(Collected data)

===

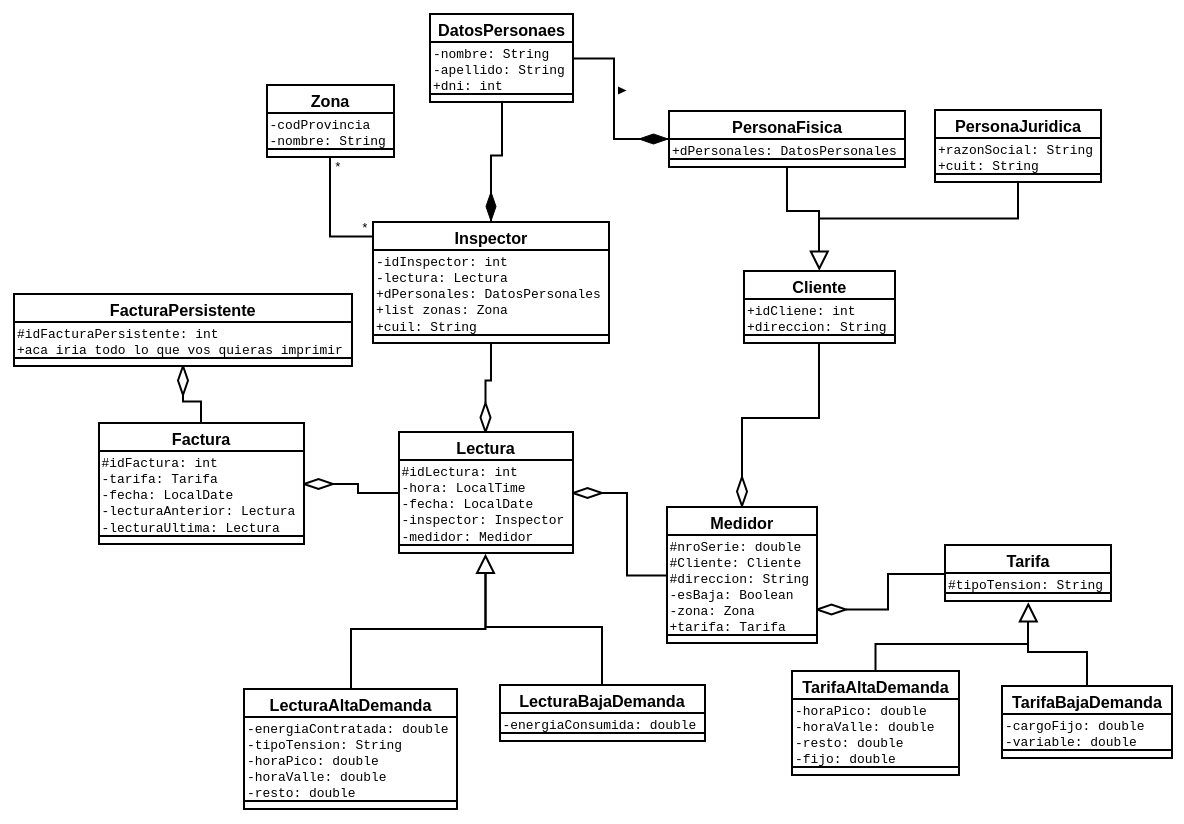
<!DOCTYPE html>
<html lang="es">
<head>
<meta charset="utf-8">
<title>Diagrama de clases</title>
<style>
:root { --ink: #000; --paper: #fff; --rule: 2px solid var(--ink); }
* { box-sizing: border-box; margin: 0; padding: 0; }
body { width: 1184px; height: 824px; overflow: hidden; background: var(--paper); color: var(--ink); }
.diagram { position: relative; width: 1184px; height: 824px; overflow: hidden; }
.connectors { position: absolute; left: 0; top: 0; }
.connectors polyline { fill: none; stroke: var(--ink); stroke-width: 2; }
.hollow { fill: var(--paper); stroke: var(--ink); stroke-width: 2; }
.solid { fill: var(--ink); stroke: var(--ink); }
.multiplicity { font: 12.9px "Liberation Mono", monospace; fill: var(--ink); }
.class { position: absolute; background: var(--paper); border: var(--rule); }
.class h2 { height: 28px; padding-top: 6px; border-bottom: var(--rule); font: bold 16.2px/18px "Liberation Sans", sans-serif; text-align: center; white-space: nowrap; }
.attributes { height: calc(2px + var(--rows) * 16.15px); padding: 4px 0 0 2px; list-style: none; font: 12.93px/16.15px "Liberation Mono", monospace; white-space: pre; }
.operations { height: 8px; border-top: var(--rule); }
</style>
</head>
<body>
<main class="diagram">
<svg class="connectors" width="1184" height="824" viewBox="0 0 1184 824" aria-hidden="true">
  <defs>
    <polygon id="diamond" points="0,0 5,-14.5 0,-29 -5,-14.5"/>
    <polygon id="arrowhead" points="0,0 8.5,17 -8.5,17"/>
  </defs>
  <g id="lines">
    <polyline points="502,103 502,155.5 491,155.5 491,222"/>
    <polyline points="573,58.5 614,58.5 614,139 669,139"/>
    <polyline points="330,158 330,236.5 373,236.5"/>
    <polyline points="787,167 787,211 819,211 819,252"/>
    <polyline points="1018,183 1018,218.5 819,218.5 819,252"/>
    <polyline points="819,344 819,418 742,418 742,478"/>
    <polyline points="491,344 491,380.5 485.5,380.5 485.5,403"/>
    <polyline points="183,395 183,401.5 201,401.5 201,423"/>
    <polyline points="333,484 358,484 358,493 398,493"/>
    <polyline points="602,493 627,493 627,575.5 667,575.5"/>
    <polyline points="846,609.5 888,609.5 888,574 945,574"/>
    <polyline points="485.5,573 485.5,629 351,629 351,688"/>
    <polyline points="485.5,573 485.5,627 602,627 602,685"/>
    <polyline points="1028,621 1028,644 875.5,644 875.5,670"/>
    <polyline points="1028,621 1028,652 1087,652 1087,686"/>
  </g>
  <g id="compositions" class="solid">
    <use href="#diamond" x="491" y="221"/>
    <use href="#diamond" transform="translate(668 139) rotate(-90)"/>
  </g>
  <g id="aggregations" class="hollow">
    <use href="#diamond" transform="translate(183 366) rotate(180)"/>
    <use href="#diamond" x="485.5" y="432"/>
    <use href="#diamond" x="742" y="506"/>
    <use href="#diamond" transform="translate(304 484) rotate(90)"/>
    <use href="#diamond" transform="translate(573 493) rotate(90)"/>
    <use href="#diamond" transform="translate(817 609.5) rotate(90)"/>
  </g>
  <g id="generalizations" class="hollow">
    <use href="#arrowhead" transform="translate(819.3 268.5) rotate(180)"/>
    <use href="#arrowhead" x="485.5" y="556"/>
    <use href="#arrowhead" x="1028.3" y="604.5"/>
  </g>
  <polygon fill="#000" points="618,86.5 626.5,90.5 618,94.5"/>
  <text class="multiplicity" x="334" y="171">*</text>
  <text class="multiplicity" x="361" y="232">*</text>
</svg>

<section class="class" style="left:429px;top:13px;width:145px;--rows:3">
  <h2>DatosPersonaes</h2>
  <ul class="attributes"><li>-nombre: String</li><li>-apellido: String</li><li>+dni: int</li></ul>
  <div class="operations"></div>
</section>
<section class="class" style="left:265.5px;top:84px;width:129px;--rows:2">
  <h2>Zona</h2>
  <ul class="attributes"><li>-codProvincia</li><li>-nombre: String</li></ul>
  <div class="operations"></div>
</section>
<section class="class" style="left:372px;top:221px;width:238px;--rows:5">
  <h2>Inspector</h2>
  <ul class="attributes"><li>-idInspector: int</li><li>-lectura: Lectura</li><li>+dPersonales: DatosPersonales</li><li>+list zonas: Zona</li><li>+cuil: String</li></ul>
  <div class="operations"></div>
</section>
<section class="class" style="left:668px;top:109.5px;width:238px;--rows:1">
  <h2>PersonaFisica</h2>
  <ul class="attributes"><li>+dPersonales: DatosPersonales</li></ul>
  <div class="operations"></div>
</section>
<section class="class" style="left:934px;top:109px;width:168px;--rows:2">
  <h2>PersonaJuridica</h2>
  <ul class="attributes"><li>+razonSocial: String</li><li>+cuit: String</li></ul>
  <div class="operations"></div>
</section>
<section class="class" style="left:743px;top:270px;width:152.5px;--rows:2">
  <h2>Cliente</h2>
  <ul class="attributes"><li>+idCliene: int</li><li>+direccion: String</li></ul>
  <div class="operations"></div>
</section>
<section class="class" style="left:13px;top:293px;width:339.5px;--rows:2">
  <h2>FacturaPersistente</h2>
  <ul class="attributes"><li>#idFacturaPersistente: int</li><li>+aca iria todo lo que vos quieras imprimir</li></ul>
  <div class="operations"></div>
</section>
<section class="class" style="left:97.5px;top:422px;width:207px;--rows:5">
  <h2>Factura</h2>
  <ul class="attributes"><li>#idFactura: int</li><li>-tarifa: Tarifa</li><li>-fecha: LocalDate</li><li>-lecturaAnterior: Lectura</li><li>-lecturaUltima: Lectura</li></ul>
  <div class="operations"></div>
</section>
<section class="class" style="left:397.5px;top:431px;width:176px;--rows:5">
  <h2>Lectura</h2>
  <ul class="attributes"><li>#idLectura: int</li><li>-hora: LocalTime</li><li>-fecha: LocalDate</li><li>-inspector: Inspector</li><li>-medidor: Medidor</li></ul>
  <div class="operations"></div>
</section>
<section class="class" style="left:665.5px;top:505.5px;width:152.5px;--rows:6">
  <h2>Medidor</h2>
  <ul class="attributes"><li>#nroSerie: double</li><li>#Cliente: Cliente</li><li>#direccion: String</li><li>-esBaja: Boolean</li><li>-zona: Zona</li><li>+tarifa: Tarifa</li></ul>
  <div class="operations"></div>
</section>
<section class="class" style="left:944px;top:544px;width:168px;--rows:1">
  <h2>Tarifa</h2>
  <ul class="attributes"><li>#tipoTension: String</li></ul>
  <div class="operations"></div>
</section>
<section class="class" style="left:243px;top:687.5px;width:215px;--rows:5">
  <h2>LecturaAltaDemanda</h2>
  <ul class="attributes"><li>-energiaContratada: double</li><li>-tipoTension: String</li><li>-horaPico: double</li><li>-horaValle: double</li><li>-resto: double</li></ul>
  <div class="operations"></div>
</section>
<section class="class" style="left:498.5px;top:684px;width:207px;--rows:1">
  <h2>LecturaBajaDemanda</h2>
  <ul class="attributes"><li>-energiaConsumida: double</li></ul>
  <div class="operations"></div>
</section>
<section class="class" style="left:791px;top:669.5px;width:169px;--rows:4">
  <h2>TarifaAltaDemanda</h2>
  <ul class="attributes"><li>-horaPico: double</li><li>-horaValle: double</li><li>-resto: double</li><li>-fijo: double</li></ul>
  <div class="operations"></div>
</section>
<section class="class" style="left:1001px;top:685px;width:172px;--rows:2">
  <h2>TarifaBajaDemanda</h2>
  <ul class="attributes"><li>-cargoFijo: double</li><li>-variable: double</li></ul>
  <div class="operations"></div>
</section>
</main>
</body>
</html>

===

What is required: Find every line above where the word "border" occurs, and copy that line.

Result of the task:
* { box-sizing: border-box; margin: 0; padding: 0; }
.class { position: absolute; background: var(--paper); border: var(--rule); }
.class h2 { height: 28px; padding-top: 6px; border-bottom: var(--rule); font: bold 16.2px/18px "Liberation Sans", sans-serif; text-align: center; white-space: nowrap; }
.operations { height: 8px; border-top: var(--rule); }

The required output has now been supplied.